And while cloud offerings from AWS, Microsoft Azure, IBM (News - Alert) Cloud and other providers come with basic built-in security features that include identity and access management, Gebel says implementing dynamic authorization can extend security through more granularity by including the subject (e.g. identity), resource (e.g. metadata), and environment (e.g. geographic location) and the relationship between these values when performing an access control decision.
Gebel also sees dynamic authorization as a critical step towards increasingly intelligent cloud and automated or assisted network monitoring services. He cites as one example extending Amazon’s Lambda, S3, API Gateway (News - Alert) and CloudWatch by “adding software that can collect and track metrics on virtually every access control request and decision made in the cloud. Triggers and alerts can then be implemented as well to notify someone if too many access request denials are being issued within a given period,” Gebel said.
Gebel says organizations are adopting dynamic authorization while they are making their transition to the cloud, to get out in front of potential complexity and security vulnerabilities as part of the planning and “digital transformation” process.
“During the transition to a cloud environment, there is a mix of on-premise applications and cloud services, and while applications are moving to the cloud, a dynamic authorization service can apply policies and enforce decisions within both environments, while only having to manage policies in one location,” Gebel said. “This hybrid implementation can help to ease the transition of applications into the cloud as the authorization service already exists in the cloud.
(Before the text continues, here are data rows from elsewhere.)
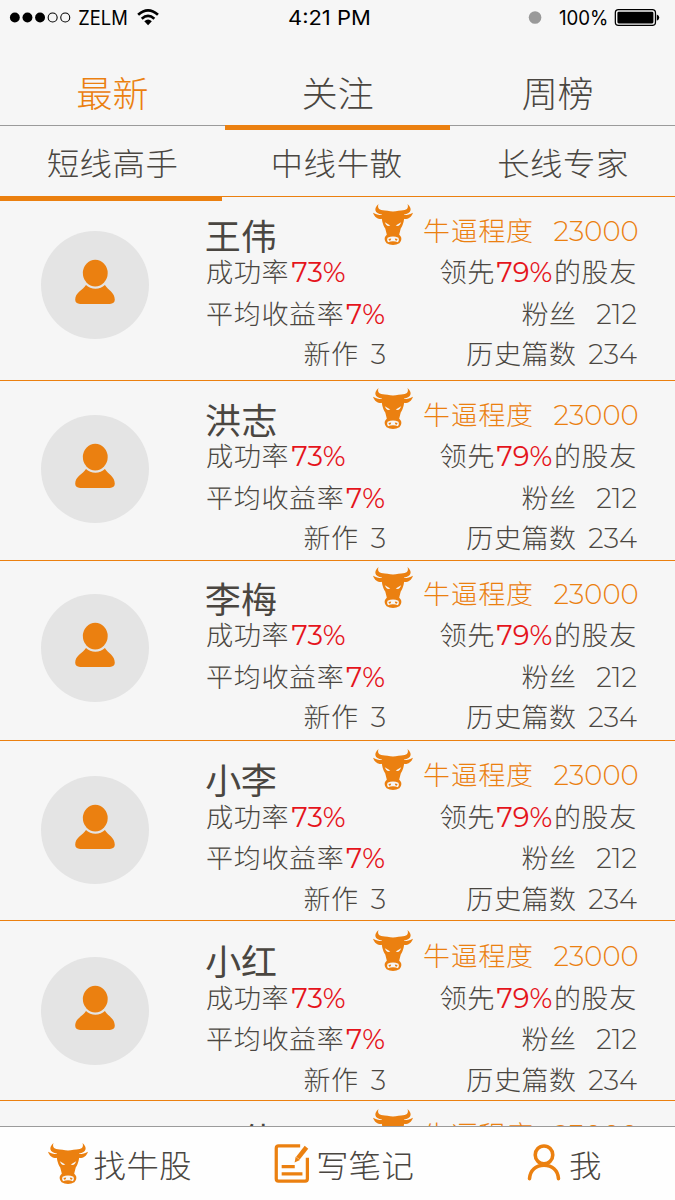
<!DOCTYPE html>
<html lang="zh-CN">
<head>
<meta charset="utf-8">
<title>关注</title>
<link rel="stylesheet" href="https://fonts.googleapis.com/css2?family=Inter:wght@400&family=Montserrat:wght@300;400&family=Noto+Sans+SC:wght@300;400&display=swap">
<style>
:root {
  --paper: #f6f6f6;
  --bar: #fefefe;
  --orange: #eb8010;
  --ink: #4a4641;
  --red: #e5141c;
  --avatar: #e4e4e4;
  --rule: #9b9b9b;
  --cjk: "Noto Sans SC", sans-serif;
  --digits: "Montserrat", sans-serif;
}
* { box-sizing: border-box; margin: 0; padding: 0; }
html, body { width: 675px; height: 1200px; overflow: hidden; background: var(--paper); }
a { color: inherit; text-decoration: none; }
.symbols { position: absolute; width: 0; height: 0; }
.screen { position: relative; width: 675px; height: 1200px; overflow: hidden; background: var(--paper); color: var(--ink); font: 300 27px/40px var(--cjk); letter-spacing: .7px; white-space: nowrap; }
.status { position: absolute; left: 0; top: 0; width: 675px; height: 36px; }
.status text { font: 400 22px "Inter", sans-serif; letter-spacing: 0; fill: #000; }

.tabs a { position: absolute; text-align: center; }
.main-tabs a { top: 71px; width: 200px; height: 40px; font-size: 36px; letter-spacing: 0; }
.main-tabs .latest { left: 12.5px; color: var(--orange); }
.main-tabs .following { left: 237.5px; }
.main-tabs .weekly { left: 457.5px; }
.sub-tabs a { top: 142px; width: 200px; font-size: 32.4px; letter-spacing: .5px; }
.sub-tabs .short { left: 12.5px; }
.sub-tabs .middle { left: 236.5px; }
.sub-tabs .long { left: 463px; }
.main-tabs::before { content: ""; position: absolute; left: 0; top: 125px; width: 675px; height: 1px; background: var(--rule); }
.main-tabs::after { content: ""; position: absolute; left: 225px; top: 125px; width: 225px; height: 4.5px; background: var(--orange); }
.sub-tabs::before { content: ""; position: absolute; left: 0; top: 196px; width: 675px; height: 1px; background: var(--orange); }
.sub-tabs::after { content: ""; position: absolute; left: 0; top: 196px; width: 222px; height: 4.5px; background: var(--orange); }

.experts { list-style: none; }
.expert { position: absolute; left: 0; top: var(--y); width: 675px; height: 180px; }
.expert + .expert { border-top: 1px solid var(--orange); }
.card { position: absolute; left: 0; top: var(--nudge, 0px); width: 675px; height: 180px; }
.card > * { position: absolute; }
.avatar { left: 40.5px; top: 34px; width: 108px; height: 108px; }
.bull { left: 372.6px; top: 7px; width: 40px; height: 41px; }
.name { left: 205px; top: 16.5px; font-size: 36px; font-weight: 400; letter-spacing: 0; }
.score-label { left: 423px; top: 12.5px; color: var(--orange); }
.score { right: 38px; top: 12.5px; color: var(--orange); }
.success { left: 206px; top: 54px; }
.ahead { right: 38px; top: 54px; }
.profit { left: 206px; top: 95.5px; }
.fans { right: 38px; top: 95.5px; }
.fresh { right: 289px; top: 136px; }
.history { right: 38px; top: 136px; }
.num { display: inline-block; font-family: var(--digits); font-weight: 300; font-size: 27.5px; letter-spacing: 0; line-height: 40px; text-align: right; }
.num.five { width: 83.5px; }
.num.three { width: 50px; margin-left: 10px; }
.num.one { width: 17px; margin-left: 10px; }
.num.rate { width: 59px; text-align: center; color: var(--red); font-weight: 400; }
.num.gain { width: 42px; text-align: center; color: var(--red); font-weight: 400; }

.dock { position: absolute; left: 0; top: 1126px; width: 675px; height: 74px; background: var(--bar); border-top: 1px solid var(--rule); font-size: 32.4px; letter-spacing: .4px; }
.dock svg, .dock span { position: absolute; }
.dock span { top: 17px; }
</style>
</head>
<body>
<svg class="symbols" aria-hidden="true">
  <defs>
    <symbol id="bull" viewBox="0 0 44 45">
      <g fill="var(--orange)">
        <path d="M6 0C.5 5 1.500 10.500 10 11.500H34C42.500 10.500 43.500 5 38 0C39.500 5 37 7 31 7L28 7.500Q22 9 16 7.500L13 7C7 7 4.500 5 6 0Z"/>
        <path d="M0 9.500C2 15.500 7 17.500 12 16V12C7 12.500 4 11.500 0 9.500ZM44 9.500C42 15.500 37 17.500 32 16V12C37 12.500 40 11.500 44 9.500Z"/>
        <path d="M10 9H34C35 17 33.500 22 30.500 27L28.500 35H15.500L13.500 27C10.500 22 9 17 10 9Z"/>
        <path d="M15.500 33.500H28.500C32 36 32 40 29 43Q26 45 22 45T15 43C12 40 12 36 15.500 33.500Z"/>
      </g>
      <path d="M13 20L19 23.500Q15 25.500 13 20ZM31 20L25 23.500Q29 25.500 31 20Z" fill="var(--paper)"/>
      <path d="M16 37Q22 34.500 28 37Q29.500 40 27.500 42Q22 40 16.500 42Q14.500 40 16 37Z" fill="var(--paper)"/>
      <path d="M17 38.500L20 38Q20 40.500 17.800 40.500ZM27 38.500L24 38Q24 40.500 26.200 40.500Z" fill="var(--orange)"/>
    </symbol>
    <symbol id="avatar" viewBox="0 0 120 120">
      <circle cx="60" cy="60" r="60" fill="var(--avatar)"/>
      <g fill="var(--orange)">
        <ellipse cx="60.300" cy="46.800" rx="13.800" ry="14.800"/>
        <path d="M50 60C55 65.500 66 65.500 71 60C74.500 66 82 68 82 76.500C82 79.500 80 81 76.500 81H43.500C40 81 38 79.500 38 76.500C38 68 46.500 66 50 60Z"/>
      </g>
    </symbol>
  </defs>
</svg>

<main class="screen">
  <svg class="status" viewBox="0 0 750 40" aria-label="状态栏">
    <g><circle cx="16.500" cy="19.500" r="5.500"/><circle cx="30.500" cy="19.500" r="5.500"/><circle cx="44.500" cy="19.500" r="5.500"/></g>
    <g fill="none" stroke="#000" stroke-width="1.200"><circle cx="58.500" cy="19.500" r="5"/><circle cx="72.500" cy="19.500" r="5"/></g>
    <text x="87" y="27.500" textLength="55" lengthAdjust="spacingAndGlyphs">ZELM</text>
    <g fill="none" stroke="#000" stroke-width="3"><path d="M153.500 16.500Q164.500 6.500 175.500 16.500"/><path d="M157.500 20.800Q164.500 14.500 171.500 20.800"/></g>
    <path d="M160.300 23.500Q164.500 20 168.700 23.500L164.500 28Z"/>
    <text x="320" y="27.500" textLength="92" lengthAdjust="spacingAndGlyphs">4:21 PM</text>
    <circle cx="594.500" cy="19.500" r="7" fill="#999"/>
    <text x="621" y="27.500" textLength="55" lengthAdjust="spacingAndGlyphs">100%</text>
    <rect x="683.700" y="10.700" width="44.600" height="17.600" rx="3.500" fill="none" stroke="#000" stroke-width="1.400"/>
    <rect x="686" y="13" width="40" height="13" rx="1.500"/>
    <path d="M729.800 16Q732.500 17 732.500 19.500T729.800 23Z"/>
  </svg>

  <nav class="tabs main-tabs">
    <a class="latest" href="#">最新</a>
    <a class="following" href="#">关注</a>
    <a class="weekly" href="#">周榜</a>
  </nav>
  <nav class="tabs sub-tabs">
    <a class="short" href="#">短线高手</a>
    <a class="middle" href="#">中线牛散</a>
    <a class="long" href="#">长线专家</a>
  </nav>

  <ul class="experts">
    <li class="expert" style="--y:197px"><div class="card">
      <svg class="avatar"><use href="#avatar"/></svg>
      <h2 class="name">王伟</h2>
      <svg class="bull"><use href="#bull"/></svg>
      <p class="score-label">牛逼程度</p><p class="score"><span class="num five">23000</span></p>
      <p class="success">成功率<span class="num rate">73%</span></p>
      <p class="ahead">领先<span class="num rate">79%</span>的股友</p>
      <p class="profit">平均收益率<span class="num gain">7%</span></p>
      <p class="fans">粉丝<span class="num three">212</span></p>
      <p class="fresh">新作<span class="num one">3</span></p>
      <p class="history">历史篇数<span class="num three">234</span></p>
    </div></li>
    <li class="expert" style="--y:380px"><div class="card">
      <svg class="avatar"><use href="#avatar"/></svg>
      <h2 class="name">洪志</h2>
      <svg class="bull"><use href="#bull"/></svg>
      <p class="score-label">牛逼程度</p><p class="score"><span class="num five">23000</span></p>
      <p class="success">成功率<span class="num rate">73%</span></p>
      <p class="ahead">领先<span class="num rate">79%</span>的股友</p>
      <p class="profit">平均收益率<span class="num gain">7%</span></p>
      <p class="fans">粉丝<span class="num three">212</span></p>
      <p class="fresh">新作<span class="num one">3</span></p>
      <p class="history">历史篇数<span class="num three">234</span></p>
    </div></li>
    <li class="expert" style="--y:560px;--nudge:-1px"><div class="card">
      <svg class="avatar"><use href="#avatar"/></svg>
      <h2 class="name">李梅</h2>
      <svg class="bull"><use href="#bull"/></svg>
      <p class="score-label">牛逼程度</p><p class="score"><span class="num five">23000</span></p>
      <p class="success">成功率<span class="num rate">73%</span></p>
      <p class="ahead">领先<span class="num rate">79%</span>的股友</p>
      <p class="profit">平均收益率<span class="num gain">7%</span></p>
      <p class="fans">粉丝<span class="num three">212</span></p>
      <p class="fresh">新作<span class="num one">3</span></p>
      <p class="history">历史篇数<span class="num three">234</span></p>
    </div></li>
    <li class="expert" style="--y:740px;--nudge:.6px"><div class="card">
      <svg class="avatar"><use href="#avatar"/></svg>
      <h2 class="name">小李</h2>
      <svg class="bull"><use href="#bull"/></svg>
      <p class="score-label">牛逼程度</p><p class="score"><span class="num five">23000</span></p>
      <p class="success">成功率<span class="num rate">73%</span></p>
      <p class="ahead">领先<span class="num rate">79%</span>的股友</p>
      <p class="profit">平均收益率<span class="num gain">7%</span></p>
      <p class="fans">粉丝<span class="num three">212</span></p>
      <p class="fresh">新作<span class="num one">3</span></p>
      <p class="history">历史篇数<span class="num three">234</span></p>
    </div></li>
    <li class="expert" style="--y:920px;--nudge:1.500px"><div class="card">
      <svg class="avatar"><use href="#avatar"/></svg>
      <h2 class="name">小红</h2>
      <svg class="bull"><use href="#bull"/></svg>
      <p class="score-label">牛逼程度</p><p class="score"><span class="num five">23000</span></p>
      <p class="success">成功率<span class="num rate">73%</span></p>
      <p class="ahead">领先<span class="num rate">79%</span>的股友</p>
      <p class="profit">平均收益率<span class="num gain">7%</span></p>
      <p class="fans">粉丝<span class="num three">212</span></p>
      <p class="fresh">新作<span class="num one">3</span></p>
      <p class="history">历史篇数<span class="num three">234</span></p>
    </div></li>
    <li class="expert" style="--y:1100px;--nudge:.6px"><div class="card">
      <h2 class="name">王伟</h2>
      <svg class="bull"><use href="#bull"/></svg>
      <p class="score-label">牛逼程度</p><p class="score"><span class="num five">23000</span></p>
    </div></li>
  </ul>

  <nav class="dock">
    <a href="#">
      <svg style="left:47.700px;top:16px" width="40" height="41"><use href="#bull"/></svg>
      <span style="left:93.500px">找牛股</span>
    </a>
    <a href="#">
      <svg style="left:274px;top:16px" width="37" height="41" viewBox="0 0 41 45" fill="none" stroke="var(--orange)" stroke-width="3.600" stroke-linejoin="round">
        <path d="M29 3H5Q2.500 3 2.500 5.500V39.500Q2.500 42 5 42H34.500Q37 42 37 39.500V16"/>
        <path d="M8.500 26H23M8.500 34H31.500"/>
        <path d="M36 4.500L26.500 16.500" stroke-width="5"/>
        <path d="M24 15L28.800 18.600L22.800 21.500Z" fill="var(--orange)" stroke="none"/>
      </svg>
      <span style="left:316px">写笔记</span>
    </a>
    <a href="#">
      <svg style="left:526.500px;top:17px" width="34" height="38" viewBox="0 0 38 42" fill="none" stroke="var(--orange)" stroke-width="4" stroke-linecap="round">
        <ellipse cx="19" cy="12" rx="9.800" ry="10"/>
        <path d="M2.800 38.500C3.500 29 10 23.500 19 23.500S34.500 29 35.200 38.500"/>
      </svg>
      <span style="left:569px">我</span>
    </a>
  </nav>
</main>
</body>
</html>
This saves time, eliminates repetitive re-coding, and shifts focus to the bigger picture of the cloud transition which becomes more programmable over time.”
Gebel says Privileged Access Management (PAM) and Privileged Task Automation (PTA) built for the cloud, vs. more traditional, premise-based systems, are ideal companions for ABAC-based IAM approaches.
“We’re becoming more federated, and in new ways,” Gebel said. “A decade or so ago, the term federated applied to single-sign-on, and a unified view of multiple systems. Today, federation is expanding as computing, infrastructure, cloud, services and applications are becoming more connected, driven to some extent by the growth of APIs.”
“We’re seeing big opportunities to integrate our dynamic authorization technology with PAM and PTA technologies in a growing security and access policy control ecosystem” Gebel said. “Once a PAM system, for example, authorizes a privileged user, ABAC kicks in with a rules engine and policy language that uses attributes and is optimized for more granular control and more comprehensive views as well as providing data for alerts and notifications in real time, which can help avert intentional security breaches, or accidental system downtime.”
Gebel also sees access control across the board as being critical to unlocking the full potential of the IoT. “We’re witnessing a new matrix of technology trends that intertwine machines and human beings, transmission networks, clouds, apps, services, containers, and of course massive data lakes. There will be no let-up in constant, contextual data sharing, and we’ve found that the key to ensuring connected systems, including IoT, will work securely is best served by strong but simplified architectures, for example API gateway calls out to Axiomatics for dynamic authorization.”
“Security of these APIs are being managed in one place, using our dynamic authorization technology, and even if policies are changing in real time, the system can report on it, certify it, and ensure compliance with the governance process,” Gebel said. He also pointed out that developers don’t have to worry as much about their applications when they “let the infrastructure take care of access, security and data integrity.”
Edited by Maurice Nagle